Most of the carcase was salted down in a salting lead, a shallow wooden trough usually lined with lead so as to be leakproof. A layer of salt in the bottom, then the meat covered with further salt, started the process. Usually, where the bones showed at the surface of the hams a pinch of saltpetre ensured that the cure went well. Daily basting with the liquor that formed gave complete penetration of the salt. To cure the pig a 28lb block of salt was purchased; this then had to be crushed into granular form to be used.
Once cured, the meat would be drained and then hung – probably in the chimney corner – to dry. Looking up at eight hams of varying size hanging from a big beam crossing a a farmhouse kitchen, the owner remarked on my “admiring his pictures”! The hams were from successive years pigs and he would leave them hanging for 4 years before soaking and cooking. I believe that this practice resulted in rather tough and very strong flavoured ham. Most people ate up their pigs more quickly that that but the fact is that today’s bacon and ham cured in brine, under pressure, for a very short time, neither keeps nor tastes anything like the proper home cure.

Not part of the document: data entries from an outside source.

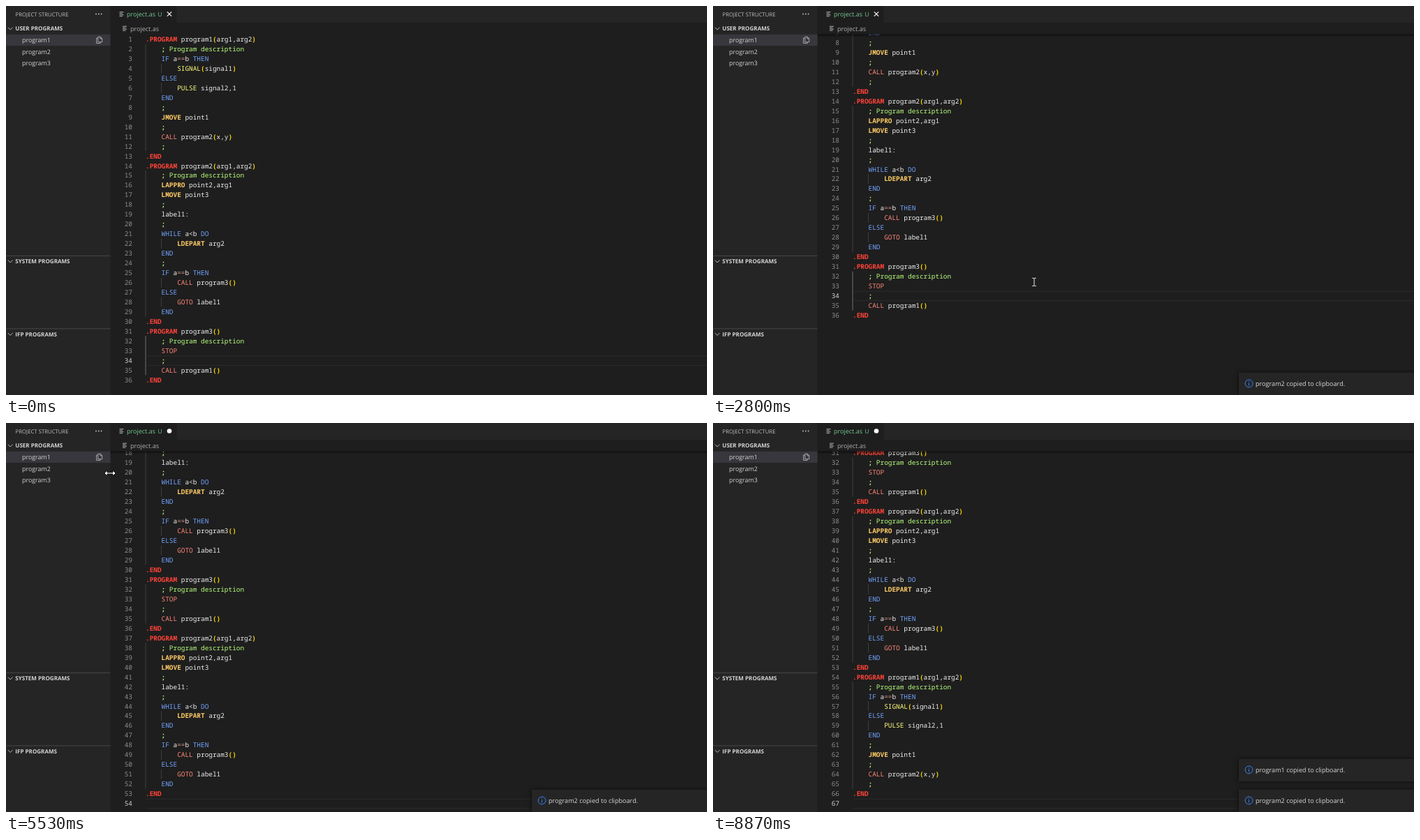
Animation, 1004 px wide and 558 px high, one loop 9.19 s. Source, as an HTML page with a canvas:

```html
<!DOCTYPE html>
<html lang="en">
<head>
<meta charset="utf-8">
<style>
html, body { margin: 0; width: 100%; height: 100%; overflow: hidden; background: #1e1e1e; }
canvas { display: block; }
</style>
</head>
<body>
<canvas id="stage" width="1004" height="558"></canvas>
<script>
const ctx = document.getElementById('stage').getContext('2d');
const LOOP = 9190, FRAME = 200 / 3, BLINK = 510;
const LINE = 13.97, CHAR = 5.643, LEFT = 200, TOP = 47.5;
const LAST_ROW = 545.8, WHEEL = 46.4, SIDEBAR = 149.5;
const MONO = '9.41px "Noto Sans Mono", monospace';
const UI = '"Open Sans", "Noto Sans", sans-serif';

const program1 = `.PROGRAM program1(arg1,arg2)
    ; Program description
    IF a==b THEN
        SIGNAL(signal1)
    ELSE
        PULSE signal2,1
    END
    ;
    JMOVE point1
    ;
    CALL program2(x,y)
    ;
.END`.split('\n');
const program2 = `.PROGRAM program2(arg1,arg2)
    ; Program description
    LAPPRO point2,arg1
    LMOVE point3
    ;
    label1:
    ;
    WHILE a<b DO
        LDEPART arg2
    END
    ;
    IF a==b THEN
        CALL program3()
    ELSE
        GOTO label1
    END
.END`.split('\n');
const program3 = `.PROGRAM program3()
    ; Program description
    STOP
    ;
    CALL program1()
.END`.split('\n');

// Each click or edit puts the caret at the end of its active line, by default the last
const base = [...program1, ...program2, ...program3];
const edits = [
  { at: 2050, lines: base, active: 34 },
  { at: 3620, lines: base },
  { at: 4260, lines: [...base, ''] },
  { at: 4560, lines: [...base, ...program2, ''], pasted: true },
  { at: 7310, lines: [...base, ...program2, ...program1, ''], pasted: true }
];
const wheelTicks = [2600, 2730, 3000, 6600];

// Pointer stops: time, x, y; the pointer is hidden outside each visit
const visits = [
  [[70, 118, 518], [730, 132, 68], [1130, 134, 70], [1870, 327, 245], [2200, 446, 305],
   [2500, 822, 480], [2800, 460, 396], [3470, 294, 430], [4270, 281, 414]],
  [[5330, 281, 414], [5530, 149, 72], [5930, 133, 49], [6270, 135, 46], [6730, 343, 405], [7200, 289, 453]],
  [[8270, 289, 453], [8530, 262, 486]]
];

const rules = [
  [/^;/, '#b8ff7c', 'bold'],
  [/^Program description/, '#b8ff7c'],
  [/^\.(PROGRAM|END)/, '#ff4338', 'bold'],
  [/^(IF|THEN|ELSE|END|WHILE|DO)\b/, '#72a4ff'],
  [/^(CALL|GOTO|STOP)\b/, '#ff8678'],
  [/^(SIGNAL|PULSE)\b/, '#ffff80'],
  [/^(JMOVE|LMOVE|LAPPRO|LDEPART)\b/, '#ffcc66', 'bold'],
  [/^[()]/, '#ffd700', 'bold'],
  [/^==/, '#d08a80'],
  [/^([a-z0-9,:<]+|\s+)/, '#eee']
];

const clamp = v => Math.max(0, Math.min(1, v));
const easeInOut = k => k * k * (3 - 2 * k);

function rect(x, y, w, h, color) {
  ctx.fillStyle = color;
  ctx.fillRect(x, y, w, h);
}

function text(str, x, y, color, font, align = 'left') {
  ctx.font = font;
  ctx.fillStyle = color;
  ctx.textAlign = align;
  ctx.fillText(str, x, y);
}

function icon(d, x, y, stroke, width = 0.9, fill = 'transparent') {
  const shape = new Path2D(d);
  ctx.save();
  ctx.translate(x, y);
  ctx.fillStyle = fill;
  ctx.fill(shape);
  ctx.strokeStyle = stroke;
  ctx.lineWidth = width;
  ctx.stroke(shape);
  ctx.restore();
}

function dot(x, y, r, color) {
  ctx.beginPath();
  ctx.arc(x, y, r, 0, Math.PI * 2);
  ctx.fillStyle = color;
  ctx.fill();
}

const chevron = (x, y, color) => icon('M-3.4-1.7L0 1.8 3.4-1.7', x, y, color);
const fileIcon = (x, y) => icon('M0 0h6M0 2h4.5M0 4h6M0 6h4.5', x, y, '#c0c0c0');
const copyIcon = (x, y) =>
  icon('M-2-3h-2v7.5h5.5v-1.7M-1.8-4.8h3.4l2.5 2.5v5h-5.9zM1.4-4.8v2.7h2.7', x, y, '#c5c5c5', 0.8);

function codeLine(line, y) {
  for (let col = 0; col < line.length;) {
    const rest = line.slice(col);
    const [pattern, color, weight = '500'] = rules.find(rule => rule[0].test(rest));
    const token = rest.match(pattern)[0];
    if (token.trim()) text(token, LEFT + col * CHAR, y + 3.4, color, `${weight} ${MONO}`);
    col += token.length;
  }
}

function scrollAt(t) {
  const paste = edits.findLast(edit => edit.pasted && edit.at <= t);
  const ticks = wheelTicks.filter(at => at <= t && at > (paste?.at ?? 0)).length;
  const reveal = paste ? TOP + (paste.lines.length - 1) * LINE - LAST_ROW : 0;
  return reveal + ticks * WHEEL;
}

function drawEditor(t) {
  const focus = edits.findLast(edit => edit.at <= t);
  const { lines, active = lines.length } = focus ?? edits[0];
  const scroll = scrollAt(t);
  const rowY = n => TOP + (n - 1) * LINE - scroll;
  const foldAlpha = 0.75 * clamp((t - 1470) / 130) * clamp((2130 - t) / 430);
  const highlightWords = t >= 3930 && t < edits[2].at;

  ctx.save();
  ctx.beginPath();
  ctx.rect(150, 40.5, 854, 518);
  ctx.clip();

  const activeY = rowY(active);
  for (const edge of [-7, 6.5]) rect(LEFT, activeY + edge, 804, 1, '#2b2b2b');

  lines.forEach((line, i) => {
    const n = i + 1, y = rowY(n);
    if (y < 30 || y > 570) return;
    const indent = line.search(/\S/);
    for (let level = 0; level < indent; level += 4) {
      const lit = level === 0 && n > 31 && n < 36 && lines === base;
      rect(LEFT - 0.5 + level * CHAR, y - 7, 1, LINE, lit ? '#707070' : '#404040');
    }
    const word = line.indexOf('END');
    if (highlightWords && word >= 0) rect(LEFT + word * CHAR, y - 7, 3 * CHAR, LINE, 'rgba(87,87,87,.72)');
    text(n, 181, y + 3.4, n === active ? '#d0d0d0' : '#8c8c8c', MONO, 'right');
    codeLine(line, y);
    if (foldAlpha && /PROGRAM |IF|ELSE|WHILE/.test(line)) chevron(192, y, `rgba(197,197,197,${foldAlpha})`);
  });

  if (focus && Math.floor((t - focus.at) / BLINK) % 2 === 0) {
    rect(LEFT - 0.5 + lines[active - 1].length * CHAR, activeY - 7, 1.4, LINE, '#d0d0d0');
  }
  if (scroll) {
    const shadow = ctx.createLinearGradient(0, 40, 0, 44.5);
    shadow.addColorStop(0, 'rgba(0,0,0,.6)');
    shadow.addColorStop(1, 'rgba(0,0,0,0)');
    rect(150, 40, 854, 5, shadow);
  }
  ctx.restore();
}

function drawTabs(t) {
  rect(SIDEBAR, 0, 855, 24, '#252526');
  rect(SIDEBAR, 0, 95, 24, '#1e1e1e');
  fileIcon(162.5, 8.7);
  text('project.as', 173, 15.3, '#73c991', `9px ${UI}`);
  text('U', 217.3, 15.3, '#73c991', `8.6px ${UI}`);
  if (t < edits[2].at) icon('M-3.2-3.2l6.4 6.4M3.2-3.2l-6.4 6.4', 234, 11.5, '#fff', 1.2);
  else dot(234, 11.5, 3.3, '#fff');
  fileIcon(167, 29.2);
  text('project.as', 178, 36, '#b0b0b0', `9px ${UI}`);
}

function drawSidebar(mouse) {
  rect(0, 0, SIDEBAR, 558, '#252526');
  text('PROJECT STRUCTURE', 13.6, 14.8, '#c0c0c0', `7.75px ${UI}`);
  for (const x of [129, 132.8, 136.6]) dot(x, 11.5, 0.9, '#c5c5c5');

  [['USER PROGRAMS', 32.3], ['SYSTEM PROGRAMS', 366.2], ['IFP PROGRAMS', 470.7]].forEach(([title, y], i) => {
    if (i) rect(0, y - 8.3, SIDEBAR, 1, '#464647');
    chevron(6.2, y, '#c5c5c5');
    text(title, 13.3, y + 2.9, '#d4d4d4', `bold 8.05px ${UI}`);
  });

  ['program1', 'program2', 'program3'].forEach((name, i) => {
    const y = 49 + i * 16.3, selected = i === 0;
    const hovered = mouse && mouse[0] < 146 && Math.abs(mouse[1] - y) < 8.1;
    if (selected || hovered) {
      rect(0, y - 8.2, SIDEBAR, 16.2, selected ? '#37373d' : '#2a2d2e');
      copyIcon(133.6, y);
    }
    text(name, 23, y + 3.2, '#d4d4d4', `8.9px ${UI}`);
  });
}

function toast(name, y, start, t) {
  const progress = clamp((t - start) / 270);
  if (!progress) return;
  const eased = 1 - (1 - progress) ** 3;
  ctx.save();
  ctx.globalAlpha = eased;
  ctx.translate(0, (1 - eased) * 33);
  ctx.shadowColor = 'rgba(0,0,0,.7)';
  ctx.shadowBlur = 6;
  rect(753, y - 16.2, 260, 32.4, '#252526');
  ctx.shadowBlur = 0;
  icon('M5.4 0a5.4 5.4 0 1 0-10.8 0a5.4 5.4 0 1 0 10.8 0M0-3v1.1M0-.8v3.8', 767.6, y - 0.5, '#3788ff', 1);
  text(`${name} copied to clipboard.`, 777, y + 3.4, '#d8d8d8', `9.1px ${UI}`);
  ctx.restore();
}

function mouseAt(t) {
  const stops = visits.find(visit => t >= visit[0][0] && t < visit.at(-1)[0]);
  if (!stops) return null;
  const next = stops.findIndex(stop => stop[0] > t);
  const [t0, x0, y0] = stops[next - 1], [t1, x1, y1] = stops[next];
  const k = easeInOut((t - t0) / (t1 - t0));
  return [x0 + (x1 - x0) * k, y0 + (y1 - y0) * k];
}

function drawMouse([x, y]) {
  const pointer = d => icon(d, x, y, '#000', 0.8, '#fff');
  if (Math.abs(x - SIDEBAR) < 4) pointer('M-8 0l4-4v3h8v-3l4 4-4 4v-3h-8v3z');
  else if (x > SIDEBAR) icon('M-2.8-5.6h2L0-5l.8-.6h2M0-5V5M-2.8 5.6h2L0 5l.8.6h2', x, y, '#e8e8e8', 1);
  else if (x > 127 && y < 74) pointer('M-1-1q1-2 2 0v5l5 1.5q1 .5 1 2v3l-1.5 4h-6l-4-6q0-2 1.5-1l2 1.5z');
  else pointer('M0 0v12l2.8-2.6 1.8 4 2-.8-1.8-4h3.8z');
}

function draw() {
  // The screen updates 15 times a second, on times rounded to 10 ms
  const now = performance.now() % LOOP;
  const t = Math.round(Math.floor((now + 5) / FRAME) * FRAME / 10) * 10;
  const mouse = mouseAt(t);
  ctx.textRendering = 'geometricPrecision';
  rect(0, 0, 1004, 558, '#1e1e1e');
  drawEditor(t);
  drawTabs(t);
  drawSidebar(mouse);
  toast('program1', 498, 6260, t);
  toast('program2', 542, 1060, t);
  if (mouse) drawMouse(mouse);
  requestAnimationFrame(draw);
}
draw();
</script>
</body>
</html>
```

At the end of the website entry describing the unveiling of the Advent Calendar Window at Westfield in Park Lane, I wrote a little of my boyhood in (half of) that cottage in Park Lane (more traditionally known as “Dark Lane”). As well as the chicken run, the cottage garden contained a pigsty, with a new pig annually. My father was a member of the Village Pig Club, just as described by Donald. However, both my mother and I were far too tender hearted for the realities of village life. We always gave our pigs pet names and became very fond of them. We dreaded my father’s announcement that “George Taylor’s coming tomorrow!” She would take me on a long walk in the countryside, returning long after the deed had been done. It was sheer hypocrisy, of course, because we were both only too willing to to join in the meat eating orgy that followed, she being particularly fond of pig’s trotters!
Just as Donald wrote in his article, the hams were indeed kept in the chimney corner, wrapped in old sewn up pillow cases! I vividly remember one of them being carefully taken down and stowed in the pre-war Austin 10 with lots of eggs, at the start of the only real seaside holiday of my childhood, to Devon and Cornwall in 1949. It was a glorious summer and we camped in my tiny child’s play tent comprising a single layer of cotton, at night simply sleeping on a blanket stretched out over an old army groundsheet with another blanket pulled over us. Dad converted a large biscuit tin to house the primus stove over which rested the frying pan containing the ham and eggs that were our daily (and delicious) dinner. Tea to follow, with fresh milk in a can from whichever farm we were camping at. Simple pleasures.